In the North, most important cultural groups are the Bariba, the Dendi and the Bètamaribè or "Somba". Bariba are from the northern part of Nigeria and are mainly concentrated in north-eastern Benin, all around the city of Nikki. The largest and most significant Bariba event is the annual Ganni festival celebrated in Nikki.
Dendi are mainly gathered in the northwest side of Benin, between Parakou and Natitingou. They are believed to have migrated from the ancient Mali Empire and eventually moved into Benin.
The Fulani (or Pulah) are present throughout northern Benin as a whole. They are most seen during the dry season as they move their livestock in search of water.
The last group in the North is the group of Bètamaribè or "Somba" which are concentrated in the Atacora Mountains in north-west of Benin. This group is particularly known for its unique architectural style, the "tata somba" looking like small castles.
Spiritual values and religious practice are granted great importance in Benin; whether traditional or modern, religious beliefs are an important part of everyday life. Benin is known to be the cradle of voodoo and over 80% of Benin's population follows this religion that some also call traditional Animism.
In addition to Animism, modern religions such as Christianity (Catholic, Protestant, and Evangelist) and Islam have a growing presence in Benin.
Most visitors to Benin begin their journey with the southern part which includes 3 large provinces along the coast: the "Mono" which shares borders with Togo, the "Littoral" located in the central side and the "Ouémé" bordered in the east by Nigeria.
The “Littoral” province is made up of Cotonou, the largest city in Benin (over one million and half inhabitants) and also the site of the main airport in the country. In Cotonou, tourists enjoy shopping in large commercial centers, having fun in the various cultural centers, trying the wide range of dishes, and involving in other show opportunities. In the neighboring province of « Atlantique », a one-day trip from Cotonou is possible; you can visit the lake city of Ganvié with its traditional thatch-roofed houses built on stilts. You can have a trip to Ouidah, as wel, the former slavery station and also the heartland of Voodoo in Benin. The Mono region includes, among others attractions, one of the most wonderful beaches in Benin. The province of Ouémé hosts Porto-Novo, the Benin capital city.
The “Zou-Collines” region makes up the central part of the country.

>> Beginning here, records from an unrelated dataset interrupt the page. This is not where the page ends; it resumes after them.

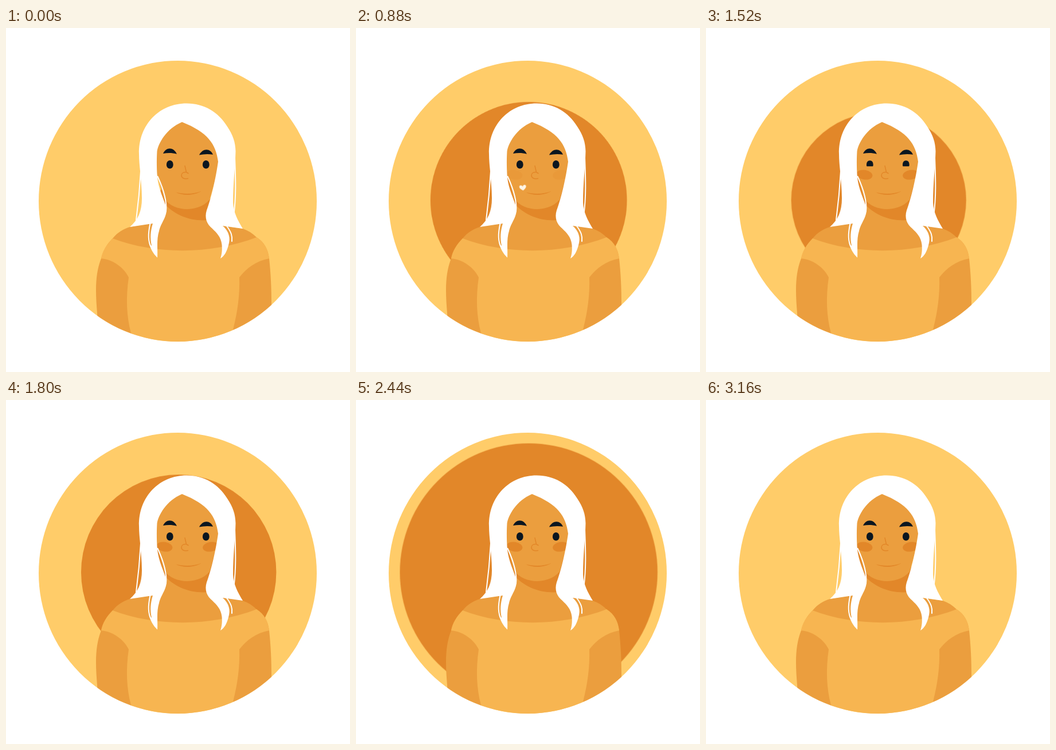
An HTML page that plays this animation: 600x600 px, repeating every 3.4 s.

```html
<!DOCTYPE html>
<html lang="en">
<head>
<meta charset="utf-8">
<title>Portrait with pulsing disc</title>
<style>
  html, body { margin: 0; width: 100%; height: 100%; overflow: hidden; background: #fff; }
  svg { display: block; width: 100vw; height: 100vh; }

  .skin { fill: #eb9e3e; }
  .shade { fill: #e28729; }
  .shirt { fill: #f7b551; }
  .ink { fill: #0b1620; }
  .hair { fill: #fff; }
  .strand { fill: none; stroke: #fff; stroke-width: 2; stroke-linecap: round; }
  .line { fill: none; stroke: #e28729; stroke-width: 1.5; stroke-linecap: round; stroke-linejoin: round; }

  .disc, .blush, .eye, .heart { animation: 3400ms linear infinite; }
  .disc { animation-name: pulse; animation-timing-function: cubic-bezier(.333, 0, .667, 1); }
  .blush { animation-name: blush; }
  .eye { animation-name: squint; }
  .heart { animation-name: kiss; }

  @keyframes pulse {
    0% { transform: scale(.18); }
    35.294% { transform: scale(1); }
    44.706% { transform: scale(.763); }
    70.588% { transform: scale(1.1285); }
    98.824%, 100% { transform: scale(.18); }
  }
  @keyframes blush {
    0%, 23.529% { opacity: 0; }
    35.294%, 100% { opacity: 1; }
  }
  @keyframes squint {
    0%, 42.353% { clip-path: inset(0 0 0 0); }
    44.706% { clip-path: inset(3% 0 28% 0); }
    45.882% { clip-path: inset(5% 0 42% 0); }
    49.412%, 100% { clip-path: inset(0 0 0 0); }
  }
  @keyframes kiss {
    0%, 3.529% { transform: translate(303px, 288px) scale(0); opacity: 1; }
    25.882% { transform: translate(291px, 278.5px) scale(1); opacity: .95; }
    32.353%, 100% { transform: translate(287px, 275px) scale(1); opacity: 0; }
  }
</style>
</head>
<body>
<svg viewBox="0 0 600 600">
  <defs>
    <clipPath id="frame"><ellipse cx="299.5" cy="302" rx="242.5" ry="245"/></clipPath>
  </defs>

  <ellipse cx="299.5" cy="302" rx="242.5" ry="245" fill="#ffcc69"/>

  <g clip-path="url(#frame)">
    <g transform="translate(301.2 300.3)"><circle class="disc shade" r="200"/></g>

    <!-- body -->
    <path class="skin" d="M162 560 L159 497 C156 460 155 430 166 402 C170 386 177 376 186 367 C195 356 204 351 216 347
      L255 340 L280 318 L350 318 L378 345 L413 350 C422 353 430 358 437 365 C451 374 457 386 459 402
      C462 430 463 455 463 480 L463 560 Z"/>
    <path class="shirt" d="M186 367 C175 378 168 390 166 402 C187 404 206 418 214 435 C209 470 210 502 218 532
      L222 560 L386 560 L396 526 C404 495 408 465 407 435 C419 419 437 406 459 402 C457 386 451 374 437 365
      C360 395 262 396 186 367 Z"/>
  </g>

  <!-- neck and face -->
  <path class="skin" d="M262 250 L276 300 L276 350 L358 350 L350 318 L374 233 C370 190 340 165 307 160 C275 170 258 200 260 235 Z"/>
  <path class="shade" d="M276 298 C295 323 342 322 359 294 L354 335 C321 338 294 326 276 306 Z"/>

  <g class="blush shade">
    <ellipse cx="276.5" cy="256" rx="14" ry="8.4" transform="rotate(9 276.5 256)"/>
    <ellipse cx="357" cy="256" rx="14" ry="8.4" transform="rotate(-9 357 256)"/>
  </g>

  <path class="ink" d="M274 219 C279 207.500 292 207 298 219.800 C290 217.500 282 217.500 274 219 Z"/>
  <path class="ink" d="M337 221.500 C343 209.500 356 209 361 220.800 C353 219.500 345 219.800 337 221.500 Z"/>
  <ellipse class="eye ink" cx="285.8" cy="238.200" rx="6" ry="7.300"/>
  <ellipse class="eye ink" cx="348.8" cy="238.200" rx="6" ry="7.300"/>

  <path class="line" d="M312 240.500 L314.500 251.500 L318 253.500 M314.500 251.500 C309 251 306 253.500 306 257 C306 261.500 311 264 317.500 262.500"/>
  <path class="shade" d="M296 286.500 C310 290 328 290 341 284.500 C328 292.500 309 293 296 286.500 Z"/>

  <!-- hair -->
  <path class="hair" d="M216 347 C230 335 237 320 237 297 C237 280 235 265 234 250 C233 240 232 230 232 220
    C231 168 268 131.500 315 131.500 C345 131.500 370 146 386 172 C396 187 400 199 400.500 215
    C400 240 396 270 396 305 C397 322 404 335 413 350
    L378 345 C389 355 392 366 388 379 C385 390 381 398 374 402 C377 393 377 386 376.500 378
    C375 364 367 357 360 350 C350 342 346 331 350 318 C358 297 366 262 370 233
    C366 202 352 182 307 164 C279 176 266 201 263.500 215 C262.500 232 263 248 264 261
    C266 280 275 298 280 314 C281 330 270 340 267 354 C262 370 265 386 264 400.500
    C256 393 252 384 249.500 376 L254 380 C251 365 252 355 256 341 Z"/>
  <path class="strand" d="M235 250 C233 285 230 312 227 335"/>
  <path class="strand" d="M399 225 C400 255 402 290 397.500 324"/>
  <path class="strand" d="M264.500 259 C276 284 281 303 279 320"/>
  <path class="strand" d="M251.500 341 C247 361 248 373 253 382"/>
  <path class="strand" d="M385 345.500 C393 356 395 363 394 372"/>

  <g class="heart">
    <path fill="#fffaf0" transform="rotate(-8)" d="M0 5 C-4 2 -6.500 0 -5.800 -2.700 C-5 -5.300 -1.200 -5 0 -2
      C1.200 -5 5 -5.300 5.800 -2.700 C6.500 0 4 2 0 5 Z"/>
  </g>
</svg>
</body>
</html>
```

The most renowned city in the area is Abomey, site of the former Fon Kingdom of Danhomè, and one of the most popular tourist destinations in Benin. Beyond the Zou-Collines region, you are welcome to the northern Benin consistent of 4 major provinces, namely Atacora and Donga in the north-west part bordering Togo and Burkina-Faso, and Borgou and Alibori located in the north-east side sharing borders with Niger and Nigeria.
Atacora is the den for numerous natural appeals such as Pendjari National Park, Atacora mountains range and Tanongou waterfalls; it also comprises welcoming cities like Djougou and Natitingou. The “Alibori” region partly shares the Park “W” with Niger and Burkina-Faso. Among other noteworthy locations in Borgou and Alibori you can visit the cities of Parakou and Nikki.
These Benin regions are worth visiting mainly for their nice peoples.
The « Somba » live essentially in Atacora are famous for their unique housing architecture, best known as the « Tatas Somba ». They keep living according to their traditional life style you hardly can find elsewhere in Benin. Trying a trip to this region is highly rewarding.
The Borgou region is dominated by the Bariba ethnicity. Formerly migrant populations, the Bariba built a strong kingdom with Nikki as main city. Each year the bariba traditional culture is value through the GAnni celebration which is an opportunity for tourists to meet with the King of Nikki, the supreme moral dignitary in the Bariba community.
As for the Fulani, they are most present in the Borgou region. They are mainly itinerant stockbreeders travelling throughout West Africa. Fulani women are rather special with their colorful clothing and jewels.
Other information sources about tourism in Benin